The crossover game Street Fighter X Tekken was released in 2012 and, in addition to reusing the same concepts as Street Fighter IV, also reintroduced Super Arts, though there is a major conceptual difference. Hugo would appear playable and Poison would go on to make her first playable appearance as a Street Fighter character and as Hugo's tag partner. Ibuki is also a member of the roster, having previously appeared in Super Street Fighter IV. Dudley (who also appeared previously in Super Street Fighter IV) and Elena would also appear as playable DLC tag partners.
Ultra Street Fighter IV brought back all the characters from Street Fighter X Tekken that did not previously appear in a Street Fighter IV installment. Of the Street Fighter III characters, that includes Hugo, Poison, and Elena.
In Street Fighter V, Alex, Ibuki, Urien and Kolin (making her playable debut) appears as DLC characters. Gill also made a small appearance in the ending of the cinematic story mode as well as Kolin's character story.
Ryu Final, a manga adaption of the series, was written and drawn by Masahiko Nakahira.
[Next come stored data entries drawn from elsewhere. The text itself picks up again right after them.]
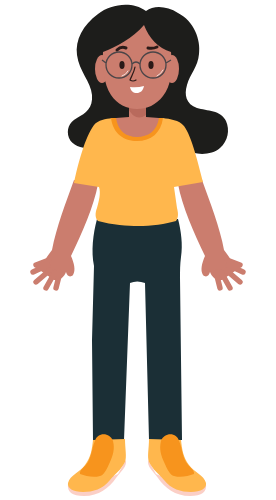
<!DOCTYPE html>
<html lang="en">
<head>
<meta charset="utf-8">
<title>Standing woman with glasses</title>
<style>
:root {
  --paper: #ffffff;
  --hair: #1d1d1b;
  --skin: #cb7d6e;
  --neck-shade: #b96a5c;
  --feature: #2b1a18;
  --shirt: #ffb74d;
  --trim: #f7941d;
  --trousers: #1b2f36;
  --sole: #fbcfc6;
  --frame: #4a4548;
}
html, body { margin: 0; background: var(--paper); overflow: hidden; }
svg { display: block; width: 276px; height: 500px; }
.hair { fill: var(--hair); }
.skin { fill: var(--skin); }
.neck-shade { fill: var(--neck-shade); }
.shirt { fill: var(--shirt); }
.trim { fill: var(--trim); }
.trousers { fill: var(--trousers); }
.sole { fill: var(--sole); }
.feature { fill: var(--feature); }
.smile { fill: var(--paper); }
.line { fill: none; stroke: var(--feature); stroke-linecap: round; stroke-linejoin: round; }
.glasses { fill: none; stroke: var(--frame); stroke-width: 1.3; }
.glint { fill: none; stroke: var(--paper); stroke-width: 1; stroke-linecap: round; opacity: .75; }
.fingers { fill: none; stroke: var(--skin); stroke-linecap: round; stroke-width: 5.4; }
</style>
</head>
<body>
<svg viewBox="0 0 276 500" role="img" aria-label="Woman with long black hair, round glasses, yellow T-shirt and dark trousers">
  <defs>
    <g id="arm">
      <path class="skin" d="M74 180 L98 184 C94 206 82 233 71 256 C74 263 76 270 73 275 C70 278 67 276 66 272 C64 277 60 281 54 280 L41 271 C42 263 47 257 52 250 C56 228 66 202 74 180 Z"/>
      <path class="fingers" d="M49 260 L36 265 M48 265 L33 272 M50 270 L36 282 M55 272 L46 288 M60 272 L56 288"/>
    </g>
    <g id="shoe">
      <path class="sole" d="M68 484 C67 492 72 496 84 496 C99 496 109 488 116 478 C121 471 127 467 126 460 L118 474 L80 490 Z"/>
      <path class="shirt" d="M93 440 L125 439 C125 448 127 457 125 462 C121 470 115 474 110 480 C103 489 93 492 83 492 C73 492 67 488 68 483 C70 475 80 472 85 465 C91 457 92 449 93 440 Z"/>
      <path class="trim" d="M95 441 C97 432 110 432 113 441 C115 449 113 455 110 462 C107 469 104 475 100 476 C93 478 86 476 80 474 C79 470 85 467 88 462 C92 455 92 447 95 441 Z"/>
    </g>
  </defs>

  <path id="hair-back" class="hair" d="M146 11 C132 1 111 4 98 14 C83 25 75 40 77 55 C79 71 91 82 92 95 C93 108 86 113 77 118 C69 122 66 130 69 138 C73 147 84 149 95 148 L185 150 C195 155 211 156 220 148 C228 141 230 130 226 121 C221 110 207 111 197 108 C186 104 184 95 187 85 C190 74 198 67 199 54 C201 40 194 21 178 13 C167 6 154 5 146 11 Z"/>

  <g id="arms">
    <use href="#arm"/>
    <use href="#arm" transform="matrix(-1 0 0 1 276 0)"/>
  </g>

  <path id="trousers" class="trousers" d="M97 219 L178 219 C181 230 183 245 181 257 C180 265 180 270 180 278 L182 440 L149 440 L145 283 Q137 280 130 283 L124 440 L93 441 L92 340 L94 266 C91 251 93 234 97 219 Z"/>

  <g id="shoes">
    <use href="#shoe"/>
    <use href="#shoe" transform="matrix(-1 0 0 1 274 0)"/>
  </g>

  <g id="shirt">
    <path class="shirt" d="M112 118 C106 119 98 120 94 125 C85 137 78 164 74 183 L99 187 C101 193 99 201 97 208 C95 213 95 218 98 221 C112 225 128 226 138 226 C151 226 166 224 176 221 C179 217 178 212 177 208 L174 187 L203 182 C198 163 192 137 184 126 C179 120 170 119 163 118 Z"/>
    <path class="trim" d="M111 118 C113 134 124 141 137 141 C151 141 161 133 163 118 Z"/>
    <path class="skin" d="M116 118 C118 131 126 137 137 137 C148 137 157 131 159 118 L146 117 L146 98 L129 98 L129 117 Z"/>
    <path class="neck-shade" d="M129 104 H146 V115 C139 120 133 117 129 110 Z"/>
  </g>

  <g id="head">
    <ellipse class="skin" cx="102" cy="69" rx="7" ry="14"/>
    <ellipse class="skin" cx="172" cy="69" rx="7" ry="14"/>
    <path class="skin" d="M103 52 C116 47 133 38 144 25 C149 38 158 48 171 52 C173 70 171 86 163 96 C156 105 147 109 137 109 C127 109 117 104 111 95 C104 84 102 68 103 52 Z"/>
    <path class="line" stroke-width="3" d="M117 50 Q121 46 126 48 M148 48 Q153 49 157 47"/>
    <ellipse class="feature" cx="122" cy="65" rx="2.6" ry="4"/>
    <ellipse class="feature" cx="151" cy="65" rx="2.6" ry="4"/>
    <path class="line" stroke-width="1.2" d="M135 67 C134 73 131 77 130 80 Q133 82 136 80"/>
    <path class="smile" d="M130 87 Q137 88 144 86 C143 91 140 93 137 93 C133 93 131 91 130 87 Z"/>
  </g>

  <g id="glasses">
    <circle class="glasses" cx="119" cy="65" r="13"/>
    <circle class="glasses" cx="153" cy="65" r="13"/>
    <path class="glasses" d="M132 64 Q136 60 140 64 M106 63 L102 60 M166 63 L171 60"/>
    <path class="glint" d="M128 71 Q126 75 122 76 M163 70 Q161 74 157 76"/>
  </g>
</svg>
</body>
</html>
It has two volumes.
Super Street FighterEdit
UDON's Super Street Fighter and Street Fighter Unlimited comic series are loosely based on the stories of the Street Fighter III games and Super Street Fighter IV.
|Hidden playable character|
|Only computer-controlled character|
|Cheat device playable character|
|Character||New Generation||2nd Impact||3rd Strike|